Even the visuals of Cross of the Dutchman serve to push players away from the story. Every step Pier took looked awkward and robotic, seeming forced. Despite Pier being known for being so large, he never felt like he actually had any weight as he moved along the screen. I have never been concerned about a character appearing to have weight before, but the movement of Pier is so clunky that it puts indistinguishable details, like weight, under a magnifying glass.

Cross of the Dutchman - 4

The level design of Cross of the Dutchman is some of the worst I have ever seen. Every map, of which there are only a few, looks and functions exactly the same. Only in the last two chapters of the game is there any change in the environment design, and even that change is subtle at best. Even worse is simply trying to transverse through each map. They are plagued by invisible walls. Shrubs, trees, fences, anything that could fit in the environment has a thick invisible wall around it, making the game next to impossible to navigate.

One of the only redeeming factors of Cross of the Dutchman is the combat. While it isn’t anything special, it provides a small amount of fun. Pier fights with his fists during the beginning until being granted a sword about halfway through the game (which isn’t very far, but more on that later). Players can purchase special attacks for both fists and the sword, which provide slight variety to change up the combat. Despite that, players will still be randomly clicking on screen, hoping the battle turns out in their favor.

Unfortunately, everything outside of combat falls flat. The majority of the game is comprised of combat, walking and meeting with other characters, or missions where Pier has to sneak past guards. The sneaking missions never really made any sense though. There was never any incentive for Pier to sneak around soldiers as opposed to just killing them. It seemed that soldiers holding a lantern were more of a threat to Pier than those wielding a longsword.

Cross of the Dutchman - 3

The game does provide a nice soundtrack for players to enjoy while traversing the dull world of Frisia. Music rises and falls as combat moves in and out, and adds a subtle realism to the world and the story behind it. Walking may be accompanied by a lonely guitar, while huge battles may feature a full string arrangement, bringing some unity to the mostly lacking experience.
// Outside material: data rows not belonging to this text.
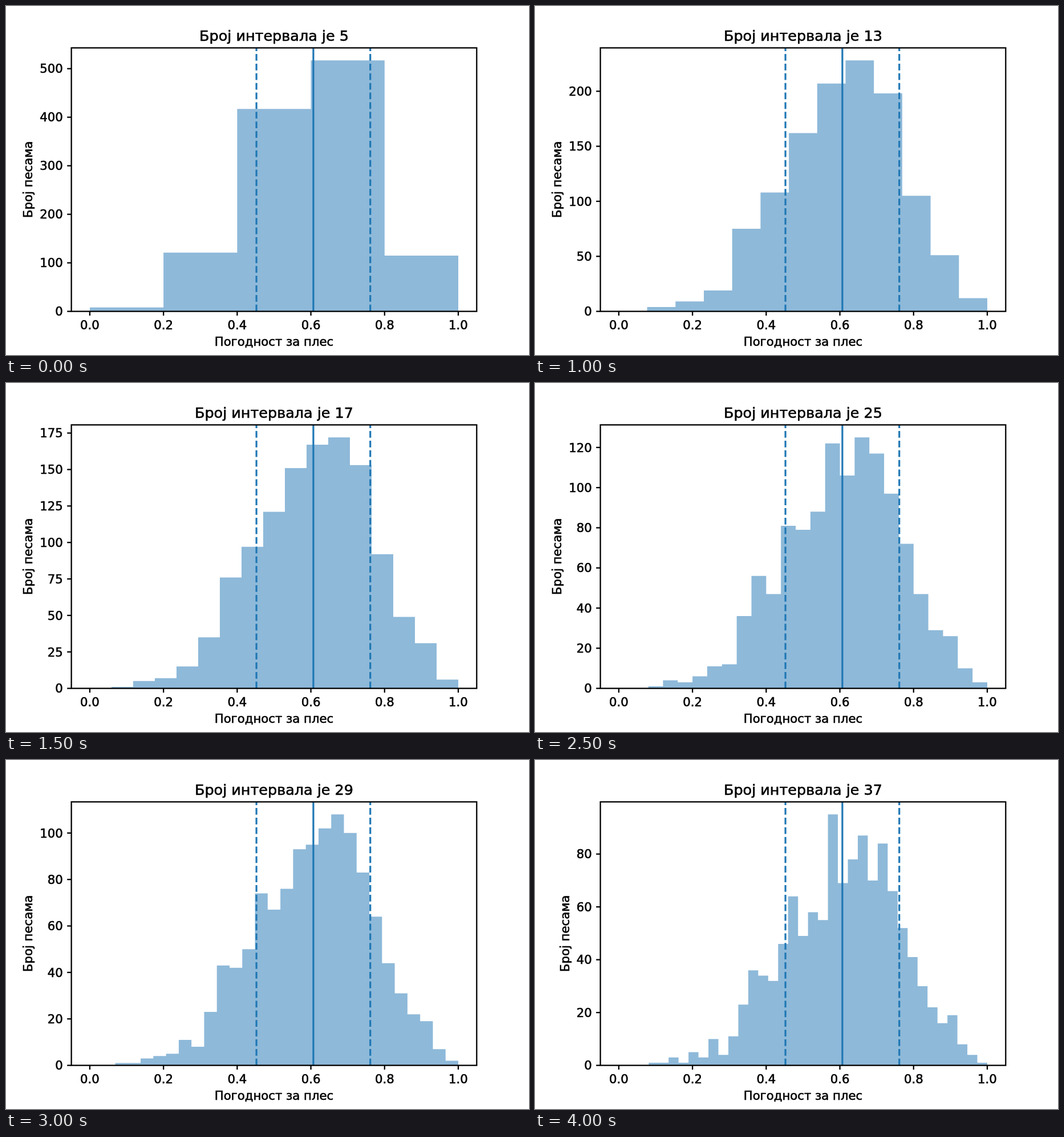
An HTML page with a canvas that plays this animation: 917x611 px, repeating every 4.5 s.

```html
<!DOCTYPE html>
<html lang="sr">
<head>
<meta charset="utf-8">
<title>Број интервала</title>
<style>
  html, body { margin: 0; width: 100%; height: 100%; overflow: hidden; background: #fff; }
  canvas { display: block; }
</style>
</head>
<body>
<canvas id="stage" width="917" height="611"></canvas>
<script>
const ctx = document.getElementById('stage').getContext('2d');
const W = 917, H = 611, HOLD = 500, CHARTS = 9;
const PT = W / 6 / 72, EM = 10 * PT, TICK = 3.5 * PT;
const LEFT = W * 0.125, RIGHT = W * 0.9, TOP = H * 0.12, BOTTOM = H * 0.875;
const UNIT = (RIGHT - LEFT) / 1.1;
const MEAN = 0.6067, SPREAD = 0.1545;
const BAR = '#8eb9d9', LINE = '#1f77b4', INK = '#000';
const FONT = '"DejaVu Sans", Verdana, sans-serif';

// Songs per bin at the finest division; every coarser chart is rebinned from this.
const FINEST = [0, 0, 0, 1, 1, 3, 1, 5, 3, 10, 4, 11, 23, 36, 34, 32, 46, 64, 49, 58, 55, 95,
  69, 78, 87, 70, 84, 66, 52, 41, 30, 22, 16, 19, 8, 4, 1];

// Running totals near the peak, as [score in thousandths, songs below it].
const PEAK = [[400, 129], [556, 418], [572, 444], [600, 546], [616, 584], [620, 592],
  [656, 698], [667, 745], [690, 806], [693, 812], [715, 881], [800, 1063]];

// Scores have three decimals, so bin edges are counted in thousandths.
const edge = (k, n) => Math.ceil(1000 * k / n);

let sum = 0;
const curve = [
  [0, 0],
  ...FINEST.map((c, i) => [edge(i + 1, FINEST.length), sum += c]),
  ...PEAK
].sort((a, b) => a[0] - b[0]);

function songsBelow(x) {
  const i = Math.max(1, curve.findIndex(p => p[0] >= x));
  const [x0, y0] = curve[i - 1], [x1, y1] = curve[i];
  return Math.round(y0 + (y1 - y0) * (x - x0) / (x1 - x0));
}

function tickStep(max) {
  const raw = max / 9, power = 10 ** Math.floor(Math.log10(raw));
  return power * [1, 2, 2.5, 5, 10].find(s => s * power >= raw);
}

function makeChart(n) {
  const counts = Array.from({ length: n }, (_, i) =>
    songsBelow(edge(i + 1, n)) - songsBelow(edge(i, n)));
  const max = Math.max(...counts) * 1.05;
  return { n, counts, max, step: tickStep(max) };
}

const charts = Array.from({ length: CHARTS }, (_, i) => makeChart(5 + 4 * i));

const px = v => LEFT + (v + 0.05) * UNIT;

function text(str, x, y, size = 10, align = 'center') {
  ctx.font = `${size * PT}px ${FONT}`;
  ctx.textAlign = align;
  ctx.fillStyle = ctx.strokeStyle = INK;
  ctx.lineWidth = 0.6;
  ctx.lineJoin = 'round';
  ctx.fillText(str, x, y);
  ctx.strokeText(str, x, y);
}

function line(x0, y0, x1, y1, color = INK, width = 2.3, dash = []) {
  ctx.strokeStyle = color;
  ctx.lineWidth = width;
  ctx.setLineDash(dash.map(d => d * width));
  ctx.beginPath();
  ctx.moveTo(x0, y0);
  ctx.lineTo(x1, y1);
  ctx.stroke();
  ctx.setLineDash([]);
}

const marker = (v, dash) => line(px(v), BOTTOM, px(v), TOP, LINE, 1.5 * PT, dash);

function drawBars(counts, py) {
  const n = counts.length;
  ctx.fillStyle = BAR;
  ctx.beginPath();
  ctx.moveTo(px(0), BOTTOM);
  counts.forEach((c, i) => {
    ctx.lineTo(px(i / n), py(c));
    ctx.lineTo(px((i + 1) / n), py(c));
  });
  ctx.lineTo(px(1), BOTTOM);
  ctx.fill();
}

function draw({ n, counts, max, step }) {
  const py = v => BOTTOM - v / max * (BOTTOM - TOP);
  const middle = (LEFT + RIGHT) / 2;
  ctx.fillStyle = '#fff';
  ctx.fillRect(0, 0, W, H);

  drawBars(counts, py);
  marker(MEAN);
  marker(MEAN - SPREAD, [3.7, 1.6]);
  marker(MEAN + SPREAD, [3.7, 1.6]);

  ctx.strokeStyle = INK;
  ctx.lineWidth = 2.3;
  ctx.lineJoin = 'miter';
  ctx.strokeRect(LEFT, TOP, RIGHT - LEFT, BOTTOM - TOP);

  for (let i = 0; i <= 5; i++) {
    const x = px(i / 5);
    line(x, BOTTOM, x, BOTTOM + TICK);
    text((i / 5).toFixed(1), x, BOTTOM + 2 * TICK + 0.76 * EM);
  }
  let digits = 1;
  for (let v = 0; v <= max; v += step) {
    const y = py(v), label = String(v);
    line(LEFT, y, LEFT - TICK, y);
    text(label, LEFT - 2 * TICK, y + 0.365 * EM, 10, 'right');
    digits = label.length;
  }

  text('Број интервала је ' + n, middle, TOP - 6 * PT, 12);
  text('Погодност за плес', middle, BOTTOM + 2 * TICK + 4 * PT + 1.73 * EM);

  ctx.save();
  ctx.translate(LEFT - 2 * TICK - 4 * PT - (0.636 * digits + 0.208) * EM, (TOP + BOTTOM) / 2);
  ctx.rotate(-Math.PI / 2);
  text('Број песама', 0, 0);
  ctx.restore();
}

const start = performance.now();
function frame() {
  const t = Math.max(0, performance.now() - start);
  draw(charts[Math.floor(t / HOLD) % CHARTS]);
  requestAnimationFrame(frame);
}
frame();
</script>
</body>
</html>
```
It’s a shame that the redeeming factors of Cross of the Dutchman are still subpar. The combat is decent, but never really rises above the level of amusing, and while the music does fit into what is happening on screen, it is ultimately the backdrop for a mess of a game. I wish there was more to give, but even those qualities are already stretching the boundaries of what a decent game should be.

Cross of the Dutchman is boring, with terribly planned environments, a surface level story, and horrible visuals. However, the greatest fault of the game is its length. The game took me 2 hours to beat, which included reading dialogue, watching cutscenes, and exploring to see if Triangle Studios had included any loot at all. There is absolutely no variation in this playtime either. Cross of the Dutchman is so linear that players would have to stand around idle in order to get anymore hours out of the game. It is unacceptable for a game, even at $8.99, to be so short with such lackluster content in this age of gaming.

The Bottom Line

Conceptually, Cross of the Dutchman could have been a great title. However, the execution turned a beloved legend into a trainwreck. Do not be fooled by the low price tag because Cross of the Dutchman isn’t worth even the nine dollars it has been marked for. Do yourself a favor and read up on Pier instead of playing this poor excuse of a game.

Jacob Roach
About The Author
Jacob Roach is a writer and video game lover based out of St. Louis, Missouri. After finishing a degree in English at Southern New Hampshire University, Jacob returned to St. Louis where we now writes about anything tech or gaming related. In his free time, he enjoys JRPGs and fast-paced shooters, as well as the occasional card game.